Emerald Ash Borer
Emerald Ash Borer found in Tioga County
(9-27-12) The Emerald Ash Borer (EAB) in Tioga County has been confirmed by the USDA Animal Plant Health Inspection Service (APHIS), New York State Department of Environmental Conservation (DEC) Commissioner Joe Martens confirmed in this news release. The EAB was found in a DEC-deployed trap two miles from the Pennsylvania border and six miles from the Chemung County border in the southwestern corner of Tioga County. Chemung County and all of Pennsylvania are under state and Federal EAB quarantine. A single adult EAB was found in one of the thousands of purple detection traps that are placed around the state this summer.
ABOUT THE EMERALD ASH BORER
The Emerald Ash Borer (EAB) Agrilus planipennis Fairmaire is an invasive, wood boring beetle native to Asia that feeds on and eventually kills all species of Ash. The EAB was first found in North America in 2002 near Detroit and since has spread to 13 states and two Canadian provinces, killing hundreds of millions of Ash trees in rural and urban settings. In June 2009, EAB was found in Randolph, NY and as of October 2011 has been found in Orange, Erie, Cattaraugus, Steuben, Ulster, Monroe, Genesee, Livingston and Greene Counties.
Firewood Quarantine & REGULATIONS
The NYS Dept. of Environmental Conservation (DEC) has issued a regulation that makes it illegal to bring firewood into New York unless it has been heat treated to kill EAB and other potentially invasive species. The regulation also limits the transportation of untreated firewood to less than 50 miles from its source. In addition, the DEC and Dept. of Agriculture & Markets (DAM) have implemented a quarantine of 19 counties that prohibits the movement of ash seedlings, trees, logs, boards, wood chips and other plant parts within and beyond these counties without certification or compliance agreements issue by DAM. View a Map of Quarantine zones & EAB Risk Areas on the web site of NY Invasive Species Clearing House (NYISCH) at Cornell University.

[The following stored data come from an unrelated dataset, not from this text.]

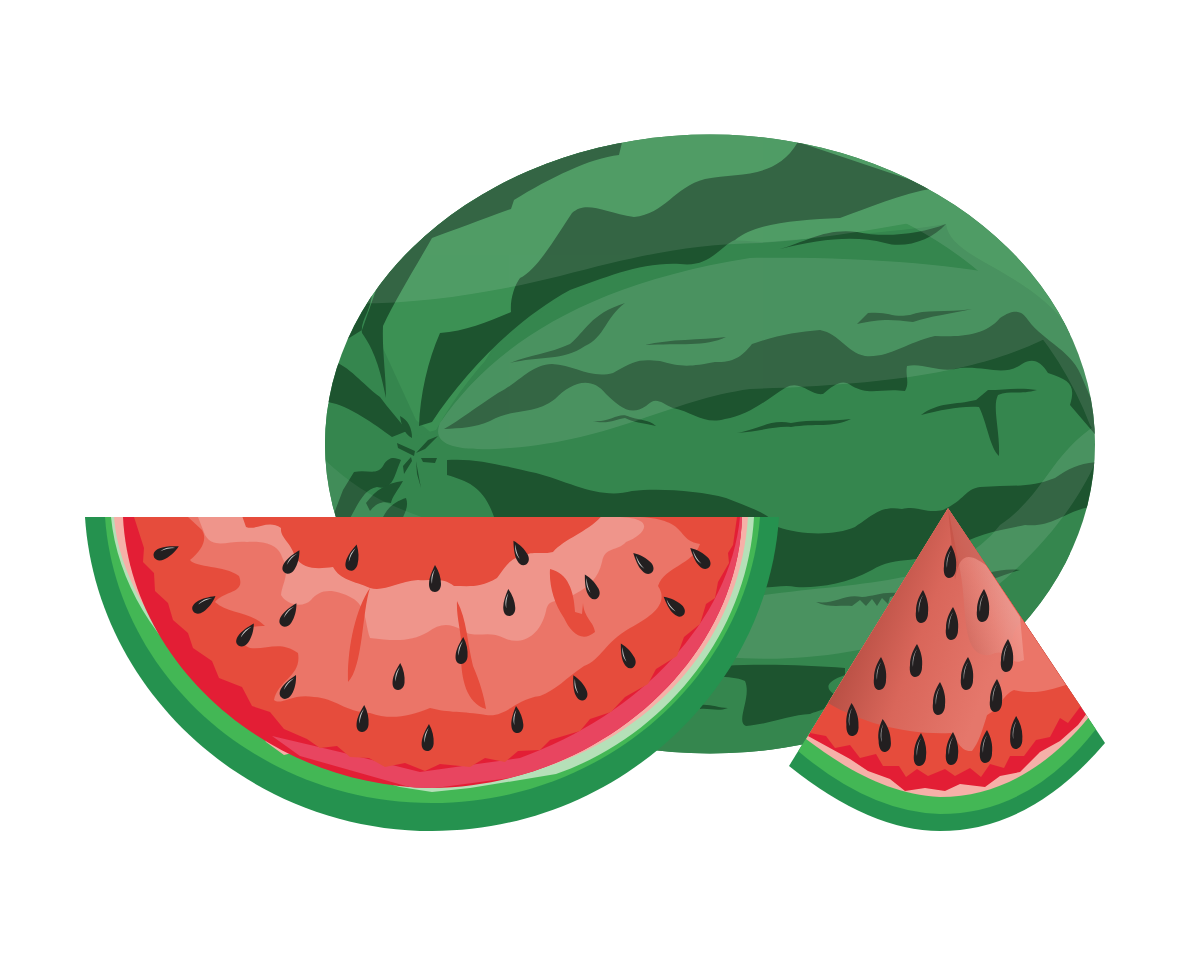
<!DOCTYPE html>
<html lang="en">
<head>
<meta charset="utf-8">
<title>Watermelon with slices</title>
<style>
:root {
  --paper: #fff;
  --skin: #35864e;
  --skin-light: #3c9154;
  --stripe: #1d542f;
  --rind: #25924f;
  --rind-light: #43b755;
  --pith: #b5e0b8;
  --blush: #f6b0a8;
  --crimson: #e31e35;
  --rose: #e84560;
  --flesh: #e64c3c;
  --flesh-mid: #eb7568;
  --flesh-pale: #ef958b;
  --seed: #231f20;
}
html, body { margin: 0; background: var(--paper); overflow: hidden; }
svg { display: block; width: 1190px; height: 966px; }
.skin { fill: var(--skin); }
.skin-light { fill: var(--skin-light); }
.stripe { fill: var(--stripe); }
.shine { fill: #fff; opacity: .1; }
.rind { fill: var(--rind); }
.rind-light { fill: var(--rind-light); }
.pith { fill: var(--pith); }
.blush { fill: var(--blush); }
.crimson { fill: var(--crimson); }
.rose { fill: var(--rose); }
.flesh { fill: var(--flesh); }
.flesh-mid { fill: var(--flesh-mid); }
.flesh-pale { fill: var(--flesh-pale); }
</style>
</head>
<body>
<svg viewBox="0 0 1190 966" role="img" aria-label="A whole watermelon with a half-round slice and a small wedge">
  <defs>
    <clipPath id="melon-clip"><ellipse cx="710" cy="444" rx="385" ry="309.5"/></clipPath>
    <clipPath id="half-clip"><path d="M123 517H742C738 660 600 786 432 788C264 786 130 660 123 517Z"/></clipPath>
    <clipPath id="wedge-clip"><path d="M948 508L1105 743Q1030 831 940 831Q870 831 789 766Z"/></clipPath>
    <linearGradient id="wedge-shade" gradientUnits="userSpaceOnUse" x1="850" y1="640" x2="985" y2="690">
      <stop offset="0" stop-color="#b84f44"/>
      <stop offset=".45" stop-color="#d9665a"/>
      <stop offset="1" stop-color="#e5776b"/>
    </linearGradient>
    <linearGradient id="wedge-glint" gradientUnits="userSpaceOnUse" x1="952" y1="640" x2="1020" y2="610">
      <stop offset="0" stop-color="#a84a40" stop-opacity=".35"/>
      <stop offset=".6" stop-color="#f0a9a0" stop-opacity=".3"/>
      <stop offset="1" stop-color="#fff" stop-opacity=".25"/>
    </linearGradient>
    <g id="seed">
      <path fill="var(--seed)" d="M0 -14C4 -8 6 -1 6 5C6 10 3 13 0 13C-4 13 -6 10 -6 5C-6 -1 -3 -8 0 -14Z"/>
      <path fill="#c9c9c9" d="M0 -10C-4 -4 -4 0 -3 5C-3 -1 -2 -5 0 -10Z"/>
    </g>
    <g id="big-seed">
      <path fill="var(--seed)" d="M1 -17C5 -10 7 -2 6 6C6 12 3 16 -1 16C-5 16 -7 11 -6 4C-6 -4 -3 -11 1 -17Z"/>
      <path fill="#aaa" d="M1 -12C-3 -6 -4 0 -3 6C-3 -1 -2 -6 1 -12Z"/>
    </g>
  </defs>

  <rect width="1190" height="966" fill="var(--paper)"/>

  <g id="whole-melon" clip-path="url(#melon-clip)">
    <rect class="skin" x="320" y="130" width="780" height="630"/>
    <path class="skin-light" d="M320 130H1100V340L1060 322C1010 280 900 250 730 240L520 300L440 440L416 420L370 320Z"/>
    <path class="skin" d="M436 430C470 370 515 320 590 283C650 262 690 268 720 246C810 238 900 232 946 224C950 260 1030 270 1070 330V760H320V400L400 440Z"/>
    <g id="stripes" class="stripe">
      <path d="M330 350L362 330L376 290L480 130H625L619 155C590 158 550 178 514 200L511 209C480 220 455 230 432 238C415 268 395 300 383 326C382 350 386 375 386 398C380 368 374 350 362 333C360 320 372 310 372 292Z"/>
      <path d="M419 426C420 395 428 360 440 333C465 331 488 322 511 312C510 300 514 286 520 278C538 270 560 230 572 213C586 200 604 212 634 217C665 214 674 187 705 179C740 172 775 180 798 142L935 188C900 194 868 208 840 218C800 220 757 222 735 240C720 246 710 268 680 264C640 262 605 278 570 290C515 320 465 372 432 422Z"/>
      <path d="M330 360C350 366 362 384 380 397C388 408 399 420 407 431L392 437C374 424 350 406 328 402Z"/>
      <path d="M444 429C460 420 475 408 498 393C520 382 530 365 552 364C575 365 590 379 613 373C635 360 640 359 660 361C680 367 690 367 715 362C735 363 743 355 752 344C777 335 797 332 820 330C840 334 846 352 865 356C890 358 905 343 935 336C960 337 985 336 1000 318C1015 308 1022 311 1028 320C1045 343 1073 350 1083 380L1100 420V440L1070 405C1076 385 1070 380 1048 373C1040 360 1032 358 1022 364C1003 377 988 366 960 368C940 374 923 362 907 366C905 375 910 383 905 391C880 388 870 396 852 386C842 378 834 385 823 394C810 396 801 379 785 388C765 401 747 416 725 419C704 425 693 412 673 408C660 402 656 396 646 406C630 417 619 406 606 394C590 374 570 384 555 399C532 416 516 407 490 421C475 428 460 428 444 429Z"/>
      <path d="M447 460C475 458 500 465 536 473C570 482 600 500 632 491C660 488 700 491 726 498C750 508 768 512 778 527C800 535 835 536 855 527C875 514 880 506 902 509C918 505 925 514 943 510C965 500 965 489 980 487C1010 485 1030 488 1055 478C1070 468 1080 463 1100 462V505C1065 509 1055 528 1025 525C1000 530 975 534 950 550C925 564 895 555 872 570C845 585 816 588 796 587C780 583 766 592 740 584L690 540H500C490 490 474 483 447 475Z"/>
      <path d="M343 490L354 472C367 469 377 476 383 466C389 455 396 458 401 460C394 476 393 491 377 487C364 490 360 500 347 524H330Z"/>
      <path d="M366 503C376 490 386 483 403 481C398 490 392 497 391 503C383 501 377 502 370 511ZM382 520C386 508 396 501 406 498C409 506 405 512 402 520Z"/>
      <path d="M690 670C735 662 800 665 845 668L845 675C828 681 823 687 835 695C840 706 820 710 810 714C790 715 770 724 746 726C735 722 752 697 745 681C730 675 715 678 690 677Z"/>
      <path d="M780 249C806 242 825 228 857 232C885 238 920 234 946 224C932 240 905 249 885 243C855 235 820 239 780 249Z"/>
      <path d="M510 363C532 354 548 354 570 344C585 332 590 314 625 303C605 318 605 337 585 346C564 361 538 356 510 363Z"/>
      <path d="M857 324L868 313C889 311 892 318 910 315C925 309 945 313 972 309C950 314 930 316 913 322C890 319 880 319 857 324Z"/>
      <path d="M645 345C670 339 700 340 726 337C705 347 680 343 645 345ZM737 433C760 429 770 419 791 423C812 419 830 422 851 419C833 428 815 423 791 427C775 426 762 431 737 433ZM592 421C612 423 618 411 630 417C642 421 648 419 656 426C643 423 632 422 625 418C616 419 608 425 592 421Z"/>
      <path d="M921 415C938 402 955 405 976 400L988 390C1005 390 1018 387 1037 390C1020 395 1010 390 998 395C992 407 1000 430 999 456C990 448 987 423 979 407C958 406 943 410 921 415Z"/>
      <path d="M816 602C835 605 844 593 862 597C875 596 885 590 905 594L890 597L888 604L882 598L877 606L872 599L866 606L860 600L852 606C840 605 828 608 816 602ZM960 580C985 574 1000 568 1020 570C1000 576 985 584 960 585ZM700 705C711 704 718 708 728 708C718 712 710 708 700 709Z"/>
      <path d="M400 416C408 420 412 428 412 438C404 434 401 424 400 416ZM397 443L415 451L414 456L398 448ZM416 453L428 440L438 436L425 449ZM421 458L437 458L435 463L423 462ZM403 466L411 457L412 461L404 474ZM416 461L421 488L417 474Z"/>
    </g>
    <g id="highlights" class="shine">
      <path d="M320 302C390 308 480 296 560 276C640 255 690 244 760 243C840 238 910 222 975 212L930 130H320Z"/>
      <path d="M440 423C490 350 580 285 750 258C880 256 1000 268 1046 287C1062 300 1068 315 1064 329C1000 365 920 384 750 389C670 400 615 440 510 448C460 452 430 447 440 423Z"/>
      <path d="M868 207C960 240 1050 320 1090 425L1100 440V290L940 190Z"/>
      <path d="M1096 425C1050 455 1045 494 1000 525C950 590 850 580 730 600L690 652C760 665 850 660 930 630C1010 590 1080 510 1100 450Z"/>
      <path d="M320 455C350 485 380 503 430 520H320Z" opacity=".6"/>
    </g>
  </g>

  <g id="half-slice">
    <path class="rind" d="M85 517H779C768 690 616 831 432 831C248 831 96 690 85 517Z"/>
    <path class="rind-light" d="M105 517H760C748 675 606 803 432 803C258 803 116 675 105 517Z"/>
    <path class="pith" d="M111 517H754C748 630 668 735 556 774L520 780L470 788L432 792L400 787L340 770L290 750L262 735L215 690C155 645 117 580 111 517Z"/>
    <path class="blush" d="M114 517H748C740 640 650 750 500 779L446 788L440 777L400 784L330 765L296 752L284 755L266 742L258 726L205 680C150 630 118 570 114 517Z"/>
    <g clip-path="url(#half-clip)">
      <rect class="crimson" x="110" y="510" width="640" height="290"/>
      <path class="rose" d="M746 517C738 640 650 745 510 778L420 790L300 756L272 736L340 752L420 772L520 758C640 715 730 620 740 517Z"/>
      <path class="flesh" d="M134 517H737L733 545L728 553L729 563L718 582L715 598L706 604L700 624L684 637L677 656L656 669L648 684L625 697L611 712L590 719L580 731L550 740L540 750L518 751L505 762L485 758L470 767L440 764L425 771L405 763L385 767L369 758L350 757L337 746L320 748L307 739L284 729L270 712L252 706L242 687L219 678L212 661L193 648L188 633L173 620L168 603L155 591L154 573L143 562L144 548Z"/>
      <path class="flesh-mid" d="M188 517H640C690 520 675 540 700 544C693 565 665 566 658 586C670 604 650 617 630 628C605 642 601 660 584 666C565 679 556 690 540 696C515 699 506 718 486 715C462 711 449 713 430 708C408 717 390 720 370 713C345 712 335 698 314 697C292 693 281 706 274 700C278 680 302 676 298 653C280 640 267 650 250 648C233 640 239 625 265 626C250 611 228 614 215 602C224 590 246 594 239 576C224 565 196 568 190 560C201 551 208 540 202 530Z"/>
      <path class="flesh-pale" d="M198 517H606C662 515 645 535 626 542C617 552 605 546 602 562C598 578 590 586 575 594C558 605 549 596 546 611C539 640 518 645 504 638C488 629 474 640 462 630C448 622 439 624 428 632C411 642 394 641 370 638C365 624 367 606 352 598C332 587 319 590 311 600C302 609 286 604 281 595C282 583 291 574 282 557C278 543 260 541 247 542C229 540 214 550 205 535Z"/>
      <path class="flesh" d="M240 510H606C594 530 566 537 553 552C540 555 531 550 522 557C511 557 506 566 497 578C480 588 470 586 454 586C443 577 432 581 418 580C397 582 384 592 370 588C354 581 340 580 333 567C318 569 304 570 295 557C291 542 280 538 281 528C268 519 256 531 246 527Z"/>
      <path class="flesh" d="M370 588C355 610 347 650 348 682C363 667 362 612 370 588ZM457 601C467 620 467 642 473 666C480 682 484 696 486 709C466 703 461 678 461 655C463 635 456 620 457 601ZM550 569C568 573 574 591 575 612L582 614L583 603C584 618 594 622 595 632C582 643 571 633 564 618C554 603 549 586 550 569Z"/>
    </g>
    <g id="half-slice-seeds">
      <use href="#seed" transform="translate(166 552) rotate(66)"/>
      <use href="#seed" transform="translate(204 604) rotate(55)"/>
      <use href="#seed" transform="translate(246 635) rotate(34)"/>
      <use href="#seed" transform="translate(292 562) rotate(32)"/>
      <use href="#seed" transform="translate(289 615) rotate(32)"/>
      <use href="#seed" transform="translate(289 687) rotate(30)"/>
      <use href="#seed" transform="translate(353 558) rotate(15)"/>
      <use href="#seed" transform="translate(435 579)"/>
      <use href="#seed" transform="translate(399 677) rotate(5)"/>
      <use href="#seed" transform="translate(363 719) rotate(5)"/>
      <use href="#seed" transform="translate(428 738) rotate(4)"/>
      <use href="#seed" transform="translate(462 651) rotate(5)"/>
      <use href="#seed" transform="translate(509 603) rotate(-3)"/>
      <use href="#seed" transform="translate(520 553) rotate(-28)"/>
      <use href="#seed" transform="translate(517 720) rotate(-4)"/>
      <use href="#seed" transform="translate(579 688) rotate(-24)"/>
      <use href="#seed" transform="translate(591 587) rotate(-26)"/>
      <use href="#seed" transform="translate(627 656) rotate(-26)"/>
      <use href="#seed" transform="translate(643 563) rotate(-44)"/>
      <use href="#seed" transform="translate(674 606) rotate(-48)"/>
      <use href="#seed" transform="translate(700 558) rotate(-44)"/>
    </g>
  </g>

  <g id="wedge" clip-path="url(#wedge-clip)">
    <rect class="rind" x="780" y="500" width="330" height="340"/>
    <path class="rind-light" d="M948 508L1096 729Q1030 814 940 814Q870 812 798 751Z"/>
    <path class="blush" d="M948 508L1089 717C1050 765 1000 797 940 797C890 794 850 772 806 739Z"/>
    <path class="crimson" d="M948 508L1087 713L1078 725L1060 741L1040 752L1020 772L1000 776L985 787L960 784L945 791L925 788L905 791L890 779L868 771L850 759L808 736Z"/>
    <path class="flesh" d="M948 508L1086 709L1080 707L1068 723L1060 718L1050 737L1036 740L1024 756L1010 756L1004 768L990 764L981 777L970 768L955 776L945 769L928 776L917 769L906 777L899 766L883 766L876 754L860 758L850 745L835 748L826 736L810 733Z"/>
    <path class="flesh-mid" d="M948 508L1066 685C1050 690 1035 695 1014 690C1002 695 1000 710 985 716C960 724 930 727 890 719L828 702Z"/>
    <path fill="url(#wedge-shade)" d="M948 508L1022 621C1006 635 1016 655 1002 680C986 705 985 735 972 751C960 752 958 740 951 733C905 735 860 722 828 703Z"/>
    <path fill="url(#wedge-glint)" d="M948 508L1020 617L1024 660C1008 668 1010 645 990 655C960 658 968 610 960 570Z"/>
    <path fill="#b9493d" opacity=".5" d="M948 508L990 568C972 555 960 548 955 580Z"/>
    <g id="wedge-seeds">
      <use href="#big-seed" transform="translate(950 562)"/>
      <use href="#big-seed" transform="translate(922 607)"/>
      <use href="#big-seed" transform="translate(983 606)"/>
      <use href="#big-seed" transform="translate(952 624)"/>
      <use href="#big-seed" transform="translate(1007 656)"/>
      <use href="#big-seed" transform="translate(916 661)"/>
      <use href="#big-seed" transform="translate(880 674)"/>
      <use href="#big-seed" transform="translate(967 674)"/>
      <use href="#big-seed" transform="translate(939 699)"/>
      <use href="#big-seed" transform="translate(996 696)"/>
      <use href="#big-seed" transform="translate(852 720) rotate(-5)"/>
      <use href="#big-seed" transform="translate(884 736) rotate(-8)"/>
      <use href="#big-seed" transform="translate(1016 733) rotate(-3)"/>
      <use href="#big-seed" transform="translate(920 750)"/>
      <use href="#big-seed" transform="translate(952 749)"/>
      <use href="#big-seed" transform="translate(986 747)"/>
    </g>
  </g>
</svg>
</body>
</html>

EAB LIFE CYCLE
Females lay eggs 2 weeks after emergence. During this time, adults feed on the leaves, making them irregularly notched. Eggs are initially light-yellow, turning to brownishyellow before hatching. Eggs hatch in 1-2 weeks, and the tiny larvae bore through the bark and into the cambium layer. The creamy white larvae are 1 - 1 1/4 inches long with flat, broad, segmented bodies. Larvae feed in the cambium creating S-shaped, frass-packed tunnels. Adults begin emerging in mid-June leaving 0.1 - 0.2 inches "D" shaped emergence holes. It is a small, brassy-green, metallic woodboring beetle measuring 1/3 to 1/2 inches in length. Vertical splits in the bark are created by the tree forming callus tissue in response to larval feeding. The damage by the larvae causes general yellowing and thinning of the foliage followed by crown dieback and the eventual death of the tree. Basal sprouting and the presence of woodpeckers may indicate wood-boring beetle activity. After 1 to 2 years of infestation, the bark often falls off in pieces from damaged trees, exposing the insect galleries. The life cycle in Michigan takes between 1-2 years (from: http://www.invasive.org/).
The NY Invasive Species Clearing House at Cornell University offers extensive pages on topics including: EAB biology; identification; hosts; signs and symptoms of EAB infestation; map of EAB spread; control options; resources specific to educators, homeowners, woodlot owners and municipal tree managers; local task force contacts; and how to report an EAB sighting.
emeraldashborer.info is another comprehensive website offered by The Cooperative Emerald Ash Borer Program, a collaboration of the USDA Forest Service, Michigan State University, Purdue University and Ohio State University to provide comprehensive, accurate and timely information on the emerald ash borer. The site includes: EAB University (a collection of free educational webinars about the Emerald Ash Borer and other invasive pests); information for homeowners; Frequently Asked Questions; EAB look-alikes; how to go about hiring an arborist or tree company; choosing replacement trees, and more.
National Ash Tree Seed Collection Initiative - an effort, sponsored by the USDA, to conserve ash seed for future generations
- How to Identify Ash Trees, Michigan State University Extension Bulletin E-2942
- Insecticide Options for Controlling EAB (16pp., 372kb PDF)
- "Emerald Ash Borer Invasion: How Can We Help Slow the Spread?" a feature article by Cornell University Cooperative Extension.